Plain-text document sources:
════════════════

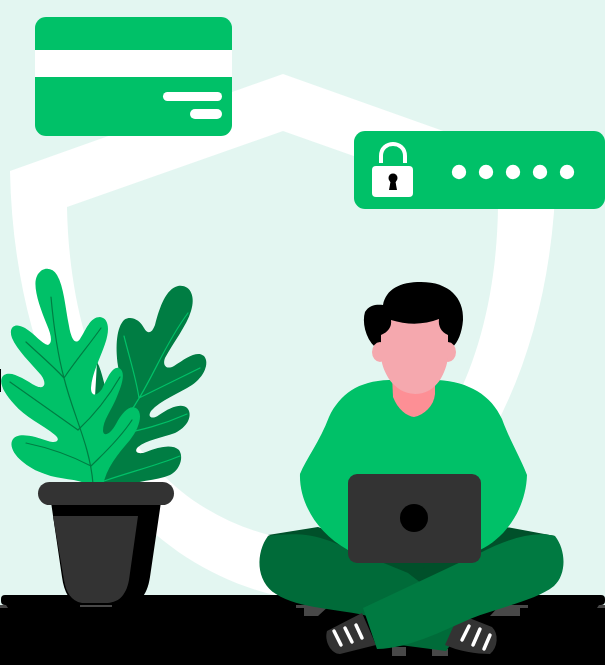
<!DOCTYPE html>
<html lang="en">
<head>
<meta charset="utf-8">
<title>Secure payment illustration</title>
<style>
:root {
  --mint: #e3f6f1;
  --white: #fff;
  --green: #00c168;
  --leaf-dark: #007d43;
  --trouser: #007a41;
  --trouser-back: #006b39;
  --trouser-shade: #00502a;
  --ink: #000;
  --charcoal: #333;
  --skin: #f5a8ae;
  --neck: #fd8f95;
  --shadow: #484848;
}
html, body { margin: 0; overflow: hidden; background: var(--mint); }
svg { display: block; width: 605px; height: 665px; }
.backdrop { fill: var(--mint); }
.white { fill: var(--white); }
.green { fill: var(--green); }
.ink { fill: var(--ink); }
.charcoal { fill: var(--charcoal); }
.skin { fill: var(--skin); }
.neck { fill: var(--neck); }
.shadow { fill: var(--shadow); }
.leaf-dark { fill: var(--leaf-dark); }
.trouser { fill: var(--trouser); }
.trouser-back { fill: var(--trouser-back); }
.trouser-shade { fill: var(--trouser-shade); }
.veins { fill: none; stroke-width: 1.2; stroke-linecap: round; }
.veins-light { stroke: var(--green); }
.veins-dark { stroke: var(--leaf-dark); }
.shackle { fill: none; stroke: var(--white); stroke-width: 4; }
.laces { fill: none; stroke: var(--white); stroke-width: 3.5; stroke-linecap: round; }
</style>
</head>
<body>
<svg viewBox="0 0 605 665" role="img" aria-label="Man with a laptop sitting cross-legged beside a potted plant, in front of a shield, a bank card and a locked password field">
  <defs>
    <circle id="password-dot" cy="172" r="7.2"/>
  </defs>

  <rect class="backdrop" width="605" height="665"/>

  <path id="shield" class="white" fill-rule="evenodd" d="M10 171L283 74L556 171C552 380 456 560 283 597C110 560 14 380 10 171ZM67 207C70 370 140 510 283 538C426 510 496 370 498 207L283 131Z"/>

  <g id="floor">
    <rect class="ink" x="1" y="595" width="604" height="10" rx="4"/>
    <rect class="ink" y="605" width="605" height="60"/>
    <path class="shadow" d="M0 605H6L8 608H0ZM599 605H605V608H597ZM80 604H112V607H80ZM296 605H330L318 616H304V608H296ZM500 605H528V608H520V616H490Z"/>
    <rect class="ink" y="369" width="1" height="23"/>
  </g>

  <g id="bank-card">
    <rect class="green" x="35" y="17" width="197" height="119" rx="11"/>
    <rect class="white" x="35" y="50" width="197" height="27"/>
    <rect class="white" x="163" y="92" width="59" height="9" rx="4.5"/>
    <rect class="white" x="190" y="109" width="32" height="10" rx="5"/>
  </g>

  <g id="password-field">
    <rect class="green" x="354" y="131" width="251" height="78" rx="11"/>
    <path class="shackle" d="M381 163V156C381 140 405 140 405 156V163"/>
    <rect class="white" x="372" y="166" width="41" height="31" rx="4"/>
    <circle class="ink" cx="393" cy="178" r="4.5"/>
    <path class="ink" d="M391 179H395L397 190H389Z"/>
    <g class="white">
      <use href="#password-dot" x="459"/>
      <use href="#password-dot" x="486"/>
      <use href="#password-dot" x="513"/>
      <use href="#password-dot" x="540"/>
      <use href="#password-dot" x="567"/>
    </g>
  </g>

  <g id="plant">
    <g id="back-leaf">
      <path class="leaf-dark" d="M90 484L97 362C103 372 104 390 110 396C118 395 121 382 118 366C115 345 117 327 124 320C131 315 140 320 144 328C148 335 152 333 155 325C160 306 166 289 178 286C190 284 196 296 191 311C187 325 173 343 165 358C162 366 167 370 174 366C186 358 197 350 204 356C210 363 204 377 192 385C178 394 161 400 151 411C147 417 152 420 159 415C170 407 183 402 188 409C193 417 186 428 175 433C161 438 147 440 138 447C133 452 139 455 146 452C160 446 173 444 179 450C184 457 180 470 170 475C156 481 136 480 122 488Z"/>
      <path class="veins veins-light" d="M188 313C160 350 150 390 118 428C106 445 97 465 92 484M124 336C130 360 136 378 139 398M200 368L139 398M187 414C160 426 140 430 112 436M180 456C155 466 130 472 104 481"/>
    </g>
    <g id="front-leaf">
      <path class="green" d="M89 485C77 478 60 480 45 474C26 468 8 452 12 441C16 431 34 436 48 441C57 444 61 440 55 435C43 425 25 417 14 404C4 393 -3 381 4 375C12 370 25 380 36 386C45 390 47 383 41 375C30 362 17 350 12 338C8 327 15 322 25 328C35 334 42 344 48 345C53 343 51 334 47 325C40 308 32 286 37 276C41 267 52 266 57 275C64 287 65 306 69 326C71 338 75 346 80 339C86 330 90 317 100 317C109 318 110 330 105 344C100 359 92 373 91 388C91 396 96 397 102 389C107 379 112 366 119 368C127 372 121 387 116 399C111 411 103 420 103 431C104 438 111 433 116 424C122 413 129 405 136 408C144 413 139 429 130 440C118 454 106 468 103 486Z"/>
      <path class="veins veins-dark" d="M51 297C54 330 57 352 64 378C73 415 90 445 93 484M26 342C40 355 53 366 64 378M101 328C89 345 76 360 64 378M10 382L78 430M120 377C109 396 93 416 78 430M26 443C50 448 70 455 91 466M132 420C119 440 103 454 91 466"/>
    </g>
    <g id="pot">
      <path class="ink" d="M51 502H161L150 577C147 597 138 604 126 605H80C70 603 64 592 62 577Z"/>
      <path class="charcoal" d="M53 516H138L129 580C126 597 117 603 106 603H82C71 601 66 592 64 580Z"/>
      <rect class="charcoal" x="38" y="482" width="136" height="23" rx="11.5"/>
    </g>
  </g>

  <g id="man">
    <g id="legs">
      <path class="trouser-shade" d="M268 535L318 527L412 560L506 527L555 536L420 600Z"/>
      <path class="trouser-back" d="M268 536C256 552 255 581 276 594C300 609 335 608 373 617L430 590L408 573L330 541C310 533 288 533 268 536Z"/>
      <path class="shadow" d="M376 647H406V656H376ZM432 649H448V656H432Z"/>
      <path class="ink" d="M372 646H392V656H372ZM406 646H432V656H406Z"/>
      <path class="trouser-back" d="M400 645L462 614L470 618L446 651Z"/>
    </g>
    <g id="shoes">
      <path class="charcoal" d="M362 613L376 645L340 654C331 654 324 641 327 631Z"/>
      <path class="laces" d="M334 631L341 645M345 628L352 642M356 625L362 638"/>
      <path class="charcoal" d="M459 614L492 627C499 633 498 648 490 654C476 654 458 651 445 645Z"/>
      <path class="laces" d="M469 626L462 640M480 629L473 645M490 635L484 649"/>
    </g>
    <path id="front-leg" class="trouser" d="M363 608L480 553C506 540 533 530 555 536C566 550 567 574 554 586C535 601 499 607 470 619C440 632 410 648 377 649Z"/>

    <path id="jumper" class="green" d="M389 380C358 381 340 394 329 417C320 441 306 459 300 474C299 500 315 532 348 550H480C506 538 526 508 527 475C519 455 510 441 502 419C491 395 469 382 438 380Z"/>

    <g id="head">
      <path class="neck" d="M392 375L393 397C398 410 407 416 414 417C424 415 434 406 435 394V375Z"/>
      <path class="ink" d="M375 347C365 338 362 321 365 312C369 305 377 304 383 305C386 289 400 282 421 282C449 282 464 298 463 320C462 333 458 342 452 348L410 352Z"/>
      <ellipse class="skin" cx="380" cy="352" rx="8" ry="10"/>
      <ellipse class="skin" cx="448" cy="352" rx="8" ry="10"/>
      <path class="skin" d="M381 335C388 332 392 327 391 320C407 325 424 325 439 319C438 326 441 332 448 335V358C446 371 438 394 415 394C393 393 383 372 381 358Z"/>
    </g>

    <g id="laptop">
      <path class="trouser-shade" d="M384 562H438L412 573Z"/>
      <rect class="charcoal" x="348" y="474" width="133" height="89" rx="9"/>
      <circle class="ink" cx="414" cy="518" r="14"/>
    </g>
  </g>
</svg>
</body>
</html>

════════════════

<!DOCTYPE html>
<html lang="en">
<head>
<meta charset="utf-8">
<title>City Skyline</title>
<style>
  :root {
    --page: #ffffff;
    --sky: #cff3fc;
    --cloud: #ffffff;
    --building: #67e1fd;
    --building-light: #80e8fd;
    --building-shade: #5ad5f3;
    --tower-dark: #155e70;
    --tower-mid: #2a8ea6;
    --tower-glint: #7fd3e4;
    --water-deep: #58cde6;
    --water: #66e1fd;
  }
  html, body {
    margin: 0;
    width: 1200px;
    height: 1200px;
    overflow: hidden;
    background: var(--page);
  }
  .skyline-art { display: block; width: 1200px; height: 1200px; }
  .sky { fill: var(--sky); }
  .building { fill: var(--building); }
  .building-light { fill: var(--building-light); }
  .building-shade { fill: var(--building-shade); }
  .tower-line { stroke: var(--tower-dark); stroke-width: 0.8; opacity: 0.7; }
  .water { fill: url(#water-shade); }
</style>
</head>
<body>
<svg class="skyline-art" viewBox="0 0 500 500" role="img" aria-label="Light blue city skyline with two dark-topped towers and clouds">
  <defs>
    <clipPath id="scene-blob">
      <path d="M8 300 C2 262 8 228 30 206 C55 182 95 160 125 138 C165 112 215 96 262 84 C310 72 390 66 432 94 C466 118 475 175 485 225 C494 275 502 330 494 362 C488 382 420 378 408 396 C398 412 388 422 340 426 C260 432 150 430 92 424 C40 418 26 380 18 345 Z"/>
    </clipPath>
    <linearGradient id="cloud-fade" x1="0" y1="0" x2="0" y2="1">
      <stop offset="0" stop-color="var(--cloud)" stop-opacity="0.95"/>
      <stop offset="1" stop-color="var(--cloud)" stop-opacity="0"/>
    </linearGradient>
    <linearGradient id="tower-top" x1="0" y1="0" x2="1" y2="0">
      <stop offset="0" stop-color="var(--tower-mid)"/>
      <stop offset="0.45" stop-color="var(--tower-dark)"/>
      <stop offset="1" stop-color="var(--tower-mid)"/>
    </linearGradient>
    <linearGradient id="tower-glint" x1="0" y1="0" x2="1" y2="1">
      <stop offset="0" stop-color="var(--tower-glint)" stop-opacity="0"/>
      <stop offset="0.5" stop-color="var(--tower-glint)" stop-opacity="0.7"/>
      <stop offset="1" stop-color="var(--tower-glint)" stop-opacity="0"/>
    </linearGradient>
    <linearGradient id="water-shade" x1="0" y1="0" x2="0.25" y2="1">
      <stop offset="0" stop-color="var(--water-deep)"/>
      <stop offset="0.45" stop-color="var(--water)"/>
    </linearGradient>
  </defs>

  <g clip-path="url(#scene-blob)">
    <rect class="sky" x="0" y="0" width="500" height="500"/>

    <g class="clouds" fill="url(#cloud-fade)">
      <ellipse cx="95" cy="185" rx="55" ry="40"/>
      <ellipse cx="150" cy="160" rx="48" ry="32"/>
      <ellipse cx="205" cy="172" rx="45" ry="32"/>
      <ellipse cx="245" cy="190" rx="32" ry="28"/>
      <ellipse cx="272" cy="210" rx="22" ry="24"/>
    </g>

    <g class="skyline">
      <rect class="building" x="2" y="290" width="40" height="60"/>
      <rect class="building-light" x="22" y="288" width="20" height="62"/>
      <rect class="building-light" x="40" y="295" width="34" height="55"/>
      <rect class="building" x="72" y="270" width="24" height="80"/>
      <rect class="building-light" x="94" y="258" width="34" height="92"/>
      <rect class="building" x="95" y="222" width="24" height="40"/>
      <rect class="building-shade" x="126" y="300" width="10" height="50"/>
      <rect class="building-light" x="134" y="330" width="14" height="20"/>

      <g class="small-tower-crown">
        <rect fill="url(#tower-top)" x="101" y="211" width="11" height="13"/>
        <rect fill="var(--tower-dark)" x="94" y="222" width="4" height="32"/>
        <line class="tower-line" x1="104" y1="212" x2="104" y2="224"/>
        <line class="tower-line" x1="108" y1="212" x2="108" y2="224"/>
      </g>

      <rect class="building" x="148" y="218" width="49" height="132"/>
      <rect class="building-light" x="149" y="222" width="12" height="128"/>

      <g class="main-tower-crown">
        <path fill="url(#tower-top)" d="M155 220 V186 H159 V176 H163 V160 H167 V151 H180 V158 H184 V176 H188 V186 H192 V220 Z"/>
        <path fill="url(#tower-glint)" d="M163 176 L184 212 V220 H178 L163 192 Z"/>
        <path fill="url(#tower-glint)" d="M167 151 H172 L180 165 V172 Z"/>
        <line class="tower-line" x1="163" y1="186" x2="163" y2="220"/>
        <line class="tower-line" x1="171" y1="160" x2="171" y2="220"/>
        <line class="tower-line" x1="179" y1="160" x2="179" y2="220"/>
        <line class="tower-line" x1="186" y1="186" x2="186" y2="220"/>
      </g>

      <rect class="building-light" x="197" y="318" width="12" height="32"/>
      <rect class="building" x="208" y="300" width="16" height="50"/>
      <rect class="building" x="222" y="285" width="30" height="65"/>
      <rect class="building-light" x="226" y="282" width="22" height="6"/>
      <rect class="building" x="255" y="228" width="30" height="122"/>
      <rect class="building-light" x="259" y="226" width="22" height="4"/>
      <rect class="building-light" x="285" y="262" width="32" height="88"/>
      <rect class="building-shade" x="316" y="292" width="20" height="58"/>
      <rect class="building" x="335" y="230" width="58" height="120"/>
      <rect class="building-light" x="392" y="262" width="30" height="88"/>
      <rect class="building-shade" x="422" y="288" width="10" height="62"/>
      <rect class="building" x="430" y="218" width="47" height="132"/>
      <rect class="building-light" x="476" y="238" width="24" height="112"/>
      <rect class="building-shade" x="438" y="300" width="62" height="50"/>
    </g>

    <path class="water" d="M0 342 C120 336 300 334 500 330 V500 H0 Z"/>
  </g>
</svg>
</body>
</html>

════════════════

Exercise: Every line above that holds the string "ellipse" should be returned.

Solution to this exercise:
      <ellipse class="skin" cx="380" cy="352" rx="8" ry="10"/>
      <ellipse class="skin" cx="448" cy="352" rx="8" ry="10"/>
      <ellipse cx="95" cy="185" rx="55" ry="40"/>
      <ellipse cx="150" cy="160" rx="48" ry="32"/>
      <ellipse cx="205" cy="172" rx="45" ry="32"/>
      <ellipse cx="245" cy="190" rx="32" ry="28"/>
      <ellipse cx="272" cy="210" rx="22" ry="24"/>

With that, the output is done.